KARACHI: Last year I stayed in Istanbul for three days. A visit to the famous Grand Bazaar was on top of sightseeing schedule. Simply because instead of boasting about Cevahir Mall, which is the largest shopping centre in Europe and second largest in the world, the Turks very effectively and successfully promote the Grand Bazaar as a ‘must see’ place to the tourists.
It was undoubtedly a great experience watching tourists from the entire Europe and America rubbing shoulders with Asians. Grand Bazaar being the major landmark of Istanbul is a thriving complex. Between 250,000 and 400,000 people visit the bazaar daily while roughly 30,000 people are employed in the jewellery, carpet and souvenir stores that comprise a majority of the shops situated on 61 covered streets.
In 2011 – the year of its 550th birthday – it was declared as the most visited monument in the world with over 91 million visitors.
According to a modest calculation, if a visitor spends on an average $100, the daily sales proceeds from this market range between $25 million and $40 million, which means the bazaar alone is posting $4.5 million to $7.2 million on a daily basis to the government exchequer (sales tax rate in Turkey is 18%).
Lack of renovation
While wandering in the Grand Bazaar, I thought of our very own Bohri Bazaar, which was once the most famous, congested and probably the only shopping place in Karachi. Had our city fathers a vision and prepared a plan to rebuild and renovate it on the lines of Istanbul’s Grand Bazaar, it could have safely been our answer to the latter.
They could have developed it on the similar pattern as the Grand Bazaar, which achieved its final shape in the beginning of the 17th century and according to several European travellers, at that time, and until the first half of the 19th century, the market was unrivalled in Europe with regard to the number of tourists, variety and the quality of goods on sale.
Bohri Bazaar continues on either side of Raja Ghazanfar Ali road, with more or less 5,000 shops spread over a large area in a maze of narrow streets. It is assumed that approximately 50,000 people visit this place daily and according to a rough estimate the business activities are in the range of Rs20 million to Rs50 million.
It is very unfortunate that tourists even from other cities of the country never visit this historic bazaar, only those who live in and around the market come here for shopping. This place can certainly be developed into a grand shopping centre with a lot of potential to attract foreign tourists, for they have a special longing for visiting ancient places with a cultural heritage. A lot of such old bazaars in various parts of the world are still famous for tourists.
Development plan shelved
Not that our city planners and architects never thought of converting this haphazard and unplanned shopping area into a real cultural heritage with a neatly planned and well-organised shopping city.
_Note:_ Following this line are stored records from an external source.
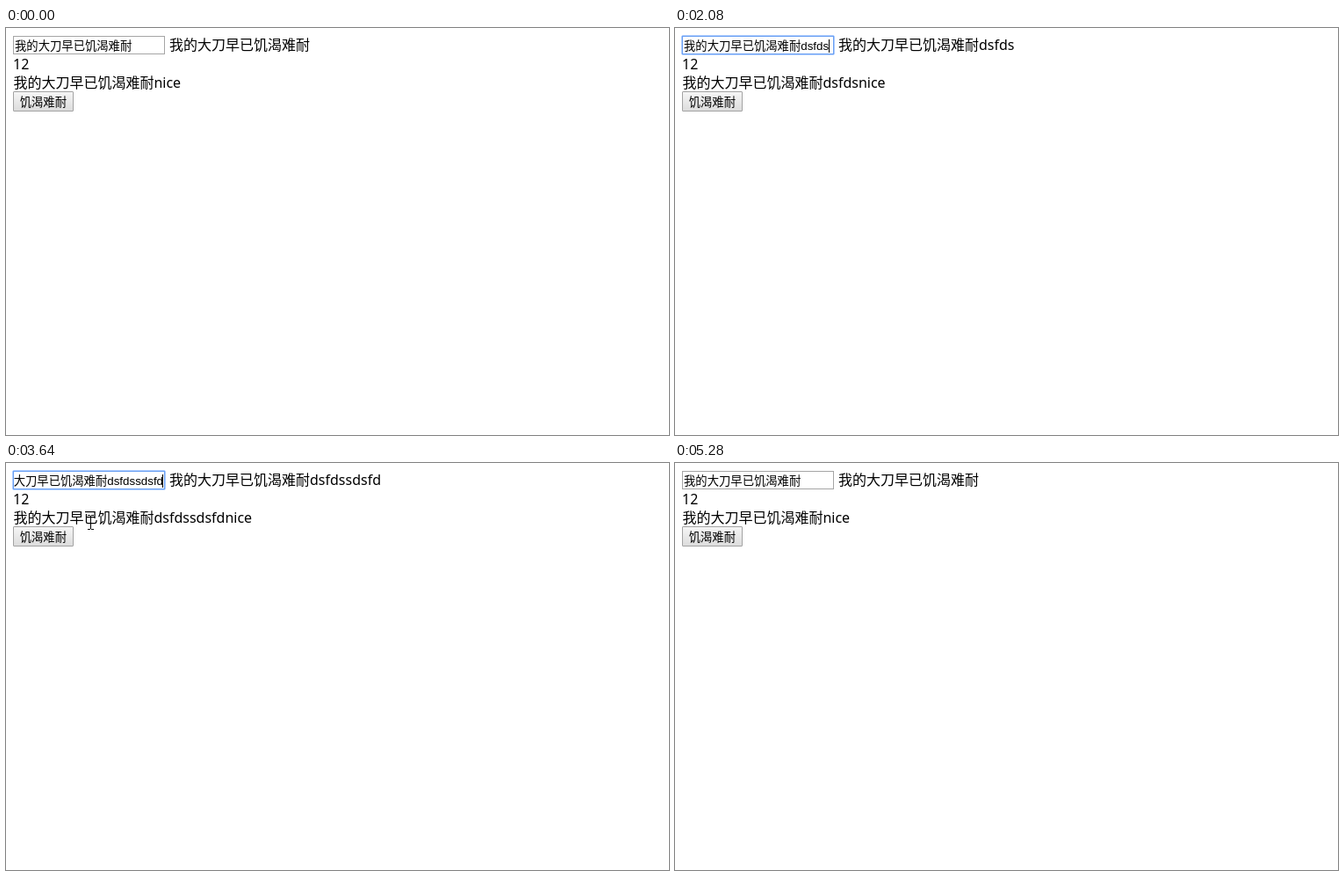
Animation of 755x463 px, one loop 6020 ms. Source, as an HTML page:

```html
<!DOCTYPE html>
<html lang="zh">
<head>
<meta charset="utf-8">
<style>
html, body { margin: 0; width: 100%; height: 100%; overflow: hidden; background: #fff; }
svg { display: block; }
text { white-space: pre; }
.page { font: 16px "Noto Sans", "Noto Sans CJK SC", sans-serif; }
.form { font: 13.333px "Liberation Sans", "Noto Sans CJK SC", sans-serif; }
.pinyin { font: bold 16px "Liberation Sans", sans-serif; fill: #0a5fc4; }
.word { font: 300 16px "Noto Sans CJK SC", sans-serif; }
.num { font: 300 13.333px "Noto Sans Mono", monospace; }
.hidden { display: none; }
</style>
</head>
<body>
<svg width="755" height="463" viewBox="0 0 755 463">
  <defs>
    <linearGradient id="up" x2="0" y2="1"><stop stop-color="#f6f6f6"/><stop offset="1" stop-color="#dcdcdc"/></linearGradient>
    <linearGradient id="over" x2="0" y2="1"><stop stop-color="#f9f9f9"/><stop offset="1" stop-color="#e2e2e2"/></linearGradient>
    <linearGradient id="down" x2="0" y2="1"><stop stop-color="#dedede"/><stop offset="1" stop-color="#f4f4f4"/></linearGradient>
    <clipPath id="field"><rect x="9" y="10" width="170.5" height="19"/></clipPath>
  </defs>

  <rect id="ring" x="7.5" y="8.5" width="174" height="22" rx="1.5" fill="none" stroke="#4d90fe" stroke-opacity=".45"/>
  <rect id="box" x="8.5" y="9.5" width="172" height="20" fill="#fff"/>
  <g clip-path="url(#field)">
    <text id="value" class="form" y="25"></text>
    <rect id="underline" x="143" y="27" height="1"/>
    <rect id="caret" y="13" width="1" height="15"/>
  </g>
  <text id="label" class="page" x="186" y="25"></text>
  <text class="page" x="8" y="47">12</text>
  <text id="line" class="page" x="8.400" y="68"></text>
  <rect id="button" x="8.5" y="72.5" width="68" height="22" rx=".5" stroke="#a3a3a3"/>
  <text class="form" x="15.7" y="89">饥渴难耐</text>

  <g id="panel">
    <rect id="frame" x="143.5" y="28.5" height="55" fill="#fff" stroke="#b3b6bf"/>
    <path id="rule" stroke="#dcdcdc"/>
    <text id="pinyin" class="pinyin" x="154" y="48"></text>
    <rect id="mark" y="33" width="1" height="19" fill="#f00"/>
    <g id="words"></g>
    <g id="side">
      <rect x="-31" y="29" width="30" height="30" fill="#fca988"/>
      <g fill="none" stroke-width="2">
        <path d="M-46 65.500l-4.500 4 4.500 4" stroke="#d8d8d8"/>
        <path d="M-35.500 65.500l4.500 4-4.500 4M-20 67.500l4 4 4-4" stroke="#e4694a"/>
      </g>
    </g>
  </g>

  <circle id="glow" r="12" fill="#ff0" fill-opacity=".6"/>
  <path id="beam" d="M-3.500 -8h3M.5 -8h3M0 -7.500v15M-3.500 8h3M.5 8h3" fill="none" stroke="#000"/>
  <path id="arrow" d="M.5 .5v16l3.700-3.600 2.700 5.900 2.200-1-2.700-5.500h5.300z" fill="#fff" stroke="#000"/>
</svg>
<script>
const LOOP = 6020;
const BASE = '我的大刀早已饥渴难耐';
const LEFT = 10, RIGHT = 179;
const $ = id => document.getElementById(id);
const show = (id, on) => $(id).classList.toggle('hidden', !on);
const set = (id, attrs) => {
  for (const k in attrs) $(id).setAttribute(k, attrs[k]);
};
const within = (t, a, b) => t >= a && t < b;
const at = (steps, t) => steps.reduce((v, s) => t >= s[0] ? s[1] : v, '');

const typed = [
  [1470, 'd'], [1550, 'ds'], [1640, 'dsf'], [1830, 'dsfds'], [2660, 'dsfdss'],
  [3080, 'dsfdssd'], [3210, 'dsfdssds'], [3330, 'dsfdssdsf'], [3460, 'dsfdssdsfd'], [4320, '']
];
const candidates = [
  [1470, '的 大 都 到 等'],
  [1550, '大师 都是 的是 但是 电视'],
  [1640, '第三方 多少份 的算法 大沙发 都是饭'],
  [1830, '第三方的是 多少份都是 的算法都是 大沙发上 都是饭的'],
  [2080, '']
];

// [start, end, steps, from, to, easing power]
const moves = [
  [110, 470, 7, [640, 436], [125, 36], 2],
  [610, 720, 3, [135, 31], [157, 22], 1],
  [2460, 2460, 1, [157, 25], [157, 25], 1],
  [3520, 3640, 3, [148, 34], [96, 67], 1],
  [3710, 4000, 5, [90, 71], [64, 83], 1],
  [4700, 5280, 10, [70, 90], [720, 470], -2]
];

function pointer(t) {
  const m = moves.filter(m => t >= m[0]).pop();
  if (!m) return [800, 500];
  const [a, b, n, from, to, pow] = m;
  const k = n > 1 ? Math.min(n - 1, Math.floor((t - a) / (b - a) * (n - 1) + 1e-6)) / (n - 1) : 1;
  const e = pow > 0 ? 1 - (1 - k) ** pow : k ** -pow;
  return from.map((v, i) => Math.round(v + (to[i] - v) * e));
}

let listed = null;
function drawPanel(keys, list) {
  show('panel', list);
  if (list === listed) return;
  listed = list;
  if (!list) return;
  let x = 154;
  $('words').innerHTML = list.split(' ').map((word, i) => {
    const s = `<g fill="${i ? '#0a84dc' : '#f00000'}"><text class="num" x="${x}" y="75">${i + 1}.</text>` +
      `<text class="word" x="${x + 16}" y="75">${word}</text></g>`;
    x += 29 + 16 * word.length;
    return s;
  }).join('');
  const right = x + 56;
  set('frame', { width: right - 144 });
  set('rule', { d: `M154 55.5H${right - 32}` });
  set('side', { transform: `translate(${right})` });
  $('pinyin').textContent = [...keys].join("'");
  set('mark', { x: Math.round(154 + $('pinyin').getComputedTextLength()) });
}

function draw(t) {
  const keys = at(typed, t), text = BASE + keys, list = at(candidates, t);
  const focus = within(t, 980, 4160);
  $('value').textContent = text;
  $('label').textContent = text;
  $('line').textContent = text + 'nice';

  const end = LEFT + $('value').getComputedTextLength();
  const scroll = focus ? Math.max(0, end - RIGHT) : 0;
  const caret = Math.round(end - scroll - .6);
  set('value', { x: LEFT - scroll });
  set('caret', { x: caret });
  set('underline', { width: Math.max(0, caret - 143) });
  show('underline', list);
  show('caret', focus);
  show('ring', focus);
  set('box', { stroke: focus ? '#6a9ff2' : '#a5a5a5' });
  drawPanel(keys, list);

  const [x, y] = pointer(t);
  const hover = x < 77 && y >= 72 && y < 95;
  const state = within(t, 4160, 4320) ? 'down' : hover ? 'over' : 'up';
  set('button', { fill: `url(#${state})` });

  const visible = within(t, 110, 5280) && !within(t, 1040, 1290) && !within(t, 1830, 2460);
  const beam = within(t, 665, 3710);
  show('beam', visible && beam);
  show('arrow', visible && !beam);
  set('beam', { transform: `translate(${x + .5} ${y + .5})` });
  set('arrow', { transform: `translate(${x} ${y})` });
  show('glow', within(t, 860, 1040) || within(t, 4100, 4320));
  set('glow', { cx: x - (beam ? 1 : -1), cy: y - (beam ? 1 : 0) });
}

const start = performance.now();
function tick() {
  draw((performance.now() - start) % LOOP);
  requestAnimationFrame(tick);
}
tick();
</script>
</body>
</html>
```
In fact, over five decades ago, Hussain D’Silva Construction Company floated a massive plan for the renovation and redevelopment of Bohri Bazaar, then the landmark of Karachi.
But unfortunately the plan remained pinned to the drawing boards and despite frantic efforts from the company it failed to get the go-ahead from the then city bosses.
According to reports, the plan involved reconstructing and modernising the whole market, and was put forward after a gruesome fire at the bazaar in 1958. As per plan, the entire bazaar was to be transformed into a shopping city of international standards, impressive enough to compete with any such complex in the world.
The project included car parking, underground taxi-rickshaw stand and walkways in open spaces. In addition, the nearby heritage site, Parsi Dare Meher, the worship place for Zoroastrians which is also referred to as ‘fire temple’ – one of the oldest architects of the city and even after six decades is still very well maintained – was to be protected and renovated so that the general public was made more aware of its importance.
The implementation of the plan would have saved Bohri Bazaar from a host of problems it faces today, including crumbling construction, encroachments on roads, lack of parking space and increased traffic on narrow lanes of the market.
The massive area from Zaibunnisa Street to Parsi temple and from Frere Road to Shahra-e-Iraq could have been transformed into a grand shopping city, neat and enormous enough to attract the tourists.
According to available reports, the plan could not be implemented mainly because of protests by residents of the area and occupants of the bazaar, despite the fact that the company had offered them compensation and alternative accommodation.
In fact, the residents and the shop-owners were not sure that they would be compensated according to prevalent market rates. On the other hand, the very idea of dislocation, resettlement and a host of such fears prevented them from taking a decision. But then there is a section of old shopkeepers who claim that they were not aware of the plan.
The writer is a freelance contributor on economic issues
Published in The Express Tribune, February 23rd, 2015.